**Records for this exercise**

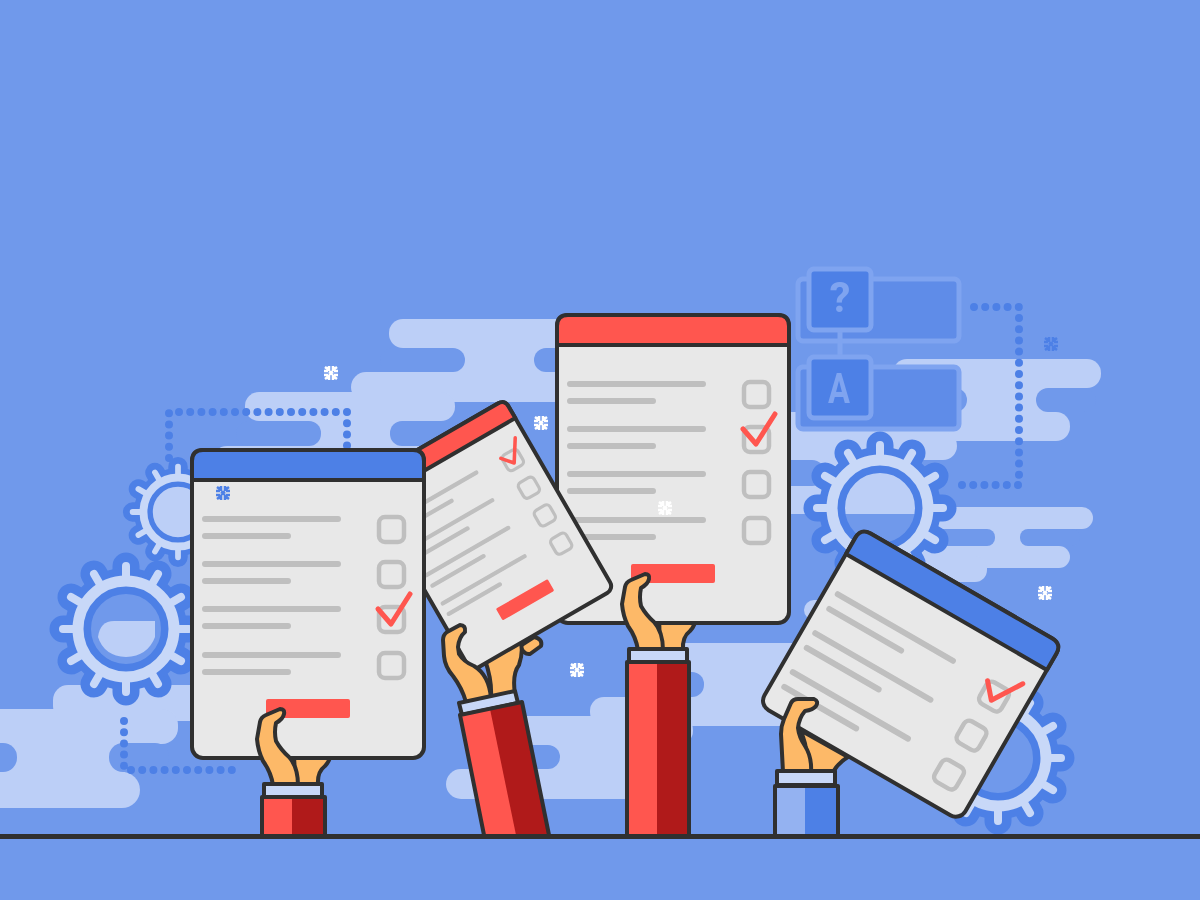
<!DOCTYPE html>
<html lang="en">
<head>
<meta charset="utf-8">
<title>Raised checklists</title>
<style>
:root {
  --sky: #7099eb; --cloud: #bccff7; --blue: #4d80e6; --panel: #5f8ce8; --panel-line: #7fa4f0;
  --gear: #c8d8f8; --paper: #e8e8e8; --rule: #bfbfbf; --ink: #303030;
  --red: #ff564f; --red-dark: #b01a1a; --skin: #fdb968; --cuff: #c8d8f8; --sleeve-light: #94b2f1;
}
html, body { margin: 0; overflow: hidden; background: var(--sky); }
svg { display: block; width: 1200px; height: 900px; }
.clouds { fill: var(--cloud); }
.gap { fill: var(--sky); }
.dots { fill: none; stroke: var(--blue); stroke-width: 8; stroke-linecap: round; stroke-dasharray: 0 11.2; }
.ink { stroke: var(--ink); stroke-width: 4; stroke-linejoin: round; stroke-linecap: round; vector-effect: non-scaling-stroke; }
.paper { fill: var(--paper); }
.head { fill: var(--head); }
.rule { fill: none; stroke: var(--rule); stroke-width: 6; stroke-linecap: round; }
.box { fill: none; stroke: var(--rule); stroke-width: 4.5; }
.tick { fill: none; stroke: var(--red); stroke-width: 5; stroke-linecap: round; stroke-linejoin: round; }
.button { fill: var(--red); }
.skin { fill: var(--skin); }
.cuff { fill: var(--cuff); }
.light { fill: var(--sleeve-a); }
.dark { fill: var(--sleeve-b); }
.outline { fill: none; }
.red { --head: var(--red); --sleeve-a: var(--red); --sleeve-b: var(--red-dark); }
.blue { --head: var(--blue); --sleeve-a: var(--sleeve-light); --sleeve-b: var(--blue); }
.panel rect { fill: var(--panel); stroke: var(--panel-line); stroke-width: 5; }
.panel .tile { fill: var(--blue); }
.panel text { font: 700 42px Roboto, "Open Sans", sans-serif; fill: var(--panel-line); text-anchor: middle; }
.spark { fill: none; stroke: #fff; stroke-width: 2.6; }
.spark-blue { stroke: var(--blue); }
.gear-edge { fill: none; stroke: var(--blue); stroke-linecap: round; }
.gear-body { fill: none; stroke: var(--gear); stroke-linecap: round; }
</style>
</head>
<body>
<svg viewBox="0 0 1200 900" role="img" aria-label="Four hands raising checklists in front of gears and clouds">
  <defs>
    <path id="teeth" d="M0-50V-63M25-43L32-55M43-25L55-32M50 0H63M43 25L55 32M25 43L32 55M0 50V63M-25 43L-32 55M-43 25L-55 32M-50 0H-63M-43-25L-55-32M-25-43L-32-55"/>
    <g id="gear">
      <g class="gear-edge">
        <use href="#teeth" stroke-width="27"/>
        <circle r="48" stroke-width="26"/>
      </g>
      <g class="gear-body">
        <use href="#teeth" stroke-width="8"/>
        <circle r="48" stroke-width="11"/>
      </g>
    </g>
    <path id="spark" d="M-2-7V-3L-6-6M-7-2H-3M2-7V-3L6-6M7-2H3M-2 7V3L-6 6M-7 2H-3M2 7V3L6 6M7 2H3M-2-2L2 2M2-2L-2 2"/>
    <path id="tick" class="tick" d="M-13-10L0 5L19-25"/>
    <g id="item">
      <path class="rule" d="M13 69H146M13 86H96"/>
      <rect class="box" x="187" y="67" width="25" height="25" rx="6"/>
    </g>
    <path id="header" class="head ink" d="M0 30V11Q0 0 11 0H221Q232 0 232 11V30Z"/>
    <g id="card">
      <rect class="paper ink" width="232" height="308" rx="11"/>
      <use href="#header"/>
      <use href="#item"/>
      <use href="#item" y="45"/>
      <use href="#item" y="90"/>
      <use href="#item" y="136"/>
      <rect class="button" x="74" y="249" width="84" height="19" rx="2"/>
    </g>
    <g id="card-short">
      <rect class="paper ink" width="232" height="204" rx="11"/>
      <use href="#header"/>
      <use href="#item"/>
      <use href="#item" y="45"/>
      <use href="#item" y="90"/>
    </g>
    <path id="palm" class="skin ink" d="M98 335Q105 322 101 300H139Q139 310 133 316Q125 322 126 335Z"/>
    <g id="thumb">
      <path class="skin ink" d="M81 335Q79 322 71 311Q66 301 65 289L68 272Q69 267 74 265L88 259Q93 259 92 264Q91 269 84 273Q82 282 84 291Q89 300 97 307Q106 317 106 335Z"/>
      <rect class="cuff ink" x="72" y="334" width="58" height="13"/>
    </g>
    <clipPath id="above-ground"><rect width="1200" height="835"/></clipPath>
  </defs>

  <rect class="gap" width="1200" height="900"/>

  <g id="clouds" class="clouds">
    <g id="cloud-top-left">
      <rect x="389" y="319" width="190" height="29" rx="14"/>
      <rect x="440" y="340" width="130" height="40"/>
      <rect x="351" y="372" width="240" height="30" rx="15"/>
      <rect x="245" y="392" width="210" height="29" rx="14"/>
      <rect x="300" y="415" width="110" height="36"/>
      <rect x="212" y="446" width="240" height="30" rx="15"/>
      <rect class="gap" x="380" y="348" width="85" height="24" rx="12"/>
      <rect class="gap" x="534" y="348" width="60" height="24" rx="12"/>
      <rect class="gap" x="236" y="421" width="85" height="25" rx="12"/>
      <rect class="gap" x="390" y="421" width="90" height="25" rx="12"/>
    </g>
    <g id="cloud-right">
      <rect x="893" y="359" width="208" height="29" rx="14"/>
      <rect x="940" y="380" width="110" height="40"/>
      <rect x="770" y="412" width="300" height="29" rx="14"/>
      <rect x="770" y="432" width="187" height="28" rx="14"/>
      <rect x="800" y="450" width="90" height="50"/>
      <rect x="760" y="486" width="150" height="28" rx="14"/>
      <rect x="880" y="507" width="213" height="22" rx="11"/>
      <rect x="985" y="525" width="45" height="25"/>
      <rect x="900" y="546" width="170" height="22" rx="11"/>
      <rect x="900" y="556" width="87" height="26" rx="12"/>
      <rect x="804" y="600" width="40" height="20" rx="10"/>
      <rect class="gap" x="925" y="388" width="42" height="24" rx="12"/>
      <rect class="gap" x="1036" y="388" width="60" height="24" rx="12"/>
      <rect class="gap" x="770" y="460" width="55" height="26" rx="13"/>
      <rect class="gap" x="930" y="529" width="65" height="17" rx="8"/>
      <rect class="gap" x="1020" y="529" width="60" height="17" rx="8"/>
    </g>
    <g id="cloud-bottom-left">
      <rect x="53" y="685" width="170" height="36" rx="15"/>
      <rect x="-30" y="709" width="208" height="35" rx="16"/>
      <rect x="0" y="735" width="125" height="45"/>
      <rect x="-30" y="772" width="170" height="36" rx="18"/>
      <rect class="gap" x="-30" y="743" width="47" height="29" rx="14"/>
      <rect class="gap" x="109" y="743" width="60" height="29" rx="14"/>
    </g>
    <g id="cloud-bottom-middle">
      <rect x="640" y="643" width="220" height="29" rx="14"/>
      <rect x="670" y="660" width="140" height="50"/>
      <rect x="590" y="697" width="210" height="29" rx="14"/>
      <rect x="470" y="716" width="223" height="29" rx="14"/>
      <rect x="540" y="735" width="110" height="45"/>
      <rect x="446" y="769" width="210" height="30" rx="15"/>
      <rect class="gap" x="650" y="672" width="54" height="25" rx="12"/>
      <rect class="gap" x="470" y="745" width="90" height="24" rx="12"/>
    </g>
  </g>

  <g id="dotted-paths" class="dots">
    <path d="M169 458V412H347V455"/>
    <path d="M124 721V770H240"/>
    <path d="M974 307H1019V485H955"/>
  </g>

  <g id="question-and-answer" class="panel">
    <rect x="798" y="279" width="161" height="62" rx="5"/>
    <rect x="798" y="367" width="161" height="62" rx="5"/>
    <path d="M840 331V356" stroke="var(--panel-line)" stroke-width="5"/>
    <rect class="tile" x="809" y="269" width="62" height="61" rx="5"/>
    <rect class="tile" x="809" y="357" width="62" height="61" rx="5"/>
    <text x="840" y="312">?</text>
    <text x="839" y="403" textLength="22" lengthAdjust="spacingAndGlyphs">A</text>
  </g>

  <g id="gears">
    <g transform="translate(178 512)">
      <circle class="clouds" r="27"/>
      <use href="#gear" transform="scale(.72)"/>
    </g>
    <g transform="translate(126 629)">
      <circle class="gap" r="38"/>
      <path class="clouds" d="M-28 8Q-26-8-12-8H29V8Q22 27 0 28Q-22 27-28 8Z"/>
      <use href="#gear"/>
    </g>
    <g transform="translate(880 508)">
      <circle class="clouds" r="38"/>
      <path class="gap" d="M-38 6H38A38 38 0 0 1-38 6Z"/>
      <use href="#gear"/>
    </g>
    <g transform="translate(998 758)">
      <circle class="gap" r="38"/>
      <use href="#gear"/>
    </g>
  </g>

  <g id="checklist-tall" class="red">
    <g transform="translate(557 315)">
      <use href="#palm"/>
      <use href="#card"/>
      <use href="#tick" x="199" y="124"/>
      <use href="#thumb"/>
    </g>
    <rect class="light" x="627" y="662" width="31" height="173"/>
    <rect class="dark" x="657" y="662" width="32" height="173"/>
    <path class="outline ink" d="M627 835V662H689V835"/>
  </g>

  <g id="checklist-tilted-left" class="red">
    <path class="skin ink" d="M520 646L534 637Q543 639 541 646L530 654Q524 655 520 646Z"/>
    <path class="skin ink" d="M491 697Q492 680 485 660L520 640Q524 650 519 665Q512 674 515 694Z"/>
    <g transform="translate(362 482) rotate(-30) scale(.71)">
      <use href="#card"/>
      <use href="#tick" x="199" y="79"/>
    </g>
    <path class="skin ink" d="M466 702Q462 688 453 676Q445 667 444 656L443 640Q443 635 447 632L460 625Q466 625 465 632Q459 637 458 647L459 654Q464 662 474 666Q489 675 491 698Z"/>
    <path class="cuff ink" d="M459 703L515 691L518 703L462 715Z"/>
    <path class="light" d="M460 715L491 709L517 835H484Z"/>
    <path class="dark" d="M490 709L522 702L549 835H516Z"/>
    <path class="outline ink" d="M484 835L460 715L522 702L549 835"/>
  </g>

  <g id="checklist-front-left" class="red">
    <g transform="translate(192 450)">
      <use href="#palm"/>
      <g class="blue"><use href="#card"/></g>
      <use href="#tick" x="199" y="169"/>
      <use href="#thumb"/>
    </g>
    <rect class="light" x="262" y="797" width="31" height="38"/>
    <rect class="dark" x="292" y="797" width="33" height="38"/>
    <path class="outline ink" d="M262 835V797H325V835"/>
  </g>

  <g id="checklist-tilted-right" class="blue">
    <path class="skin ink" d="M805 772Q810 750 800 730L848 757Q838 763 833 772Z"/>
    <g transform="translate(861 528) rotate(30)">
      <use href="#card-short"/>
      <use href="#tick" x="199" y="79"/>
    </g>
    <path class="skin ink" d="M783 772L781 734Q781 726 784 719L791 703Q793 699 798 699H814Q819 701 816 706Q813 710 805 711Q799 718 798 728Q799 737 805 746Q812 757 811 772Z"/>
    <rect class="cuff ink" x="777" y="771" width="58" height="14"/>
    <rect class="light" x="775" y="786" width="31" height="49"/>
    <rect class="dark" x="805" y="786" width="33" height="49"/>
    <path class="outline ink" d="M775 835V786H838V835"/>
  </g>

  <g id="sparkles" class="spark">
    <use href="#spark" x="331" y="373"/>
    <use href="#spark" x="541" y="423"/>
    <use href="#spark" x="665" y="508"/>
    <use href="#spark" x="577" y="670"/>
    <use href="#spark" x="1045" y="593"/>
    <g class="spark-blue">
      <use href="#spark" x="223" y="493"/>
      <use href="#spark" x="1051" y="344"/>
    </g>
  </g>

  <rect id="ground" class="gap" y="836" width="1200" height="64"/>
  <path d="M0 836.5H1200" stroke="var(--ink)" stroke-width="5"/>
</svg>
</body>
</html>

**Action item**
Leaving out the pictures, print each line of the records above from the first up to and including the one that contains "--gear: #c8d8f8; --paper: #e8e8e8;", exactly as written.

**Task solution**
<!DOCTYPE html>
<html lang="en">
<head>
<meta charset="utf-8">
<title>Raised checklists</title>
<style>
:root {
  --sky: #7099eb; --cloud: #bccff7; --blue: #4d80e6; --panel: #5f8ce8; --panel-line: #7fa4f0;
  --gear: #c8d8f8; --paper: #e8e8e8; --rule: #bfbfbf; --ink: #303030;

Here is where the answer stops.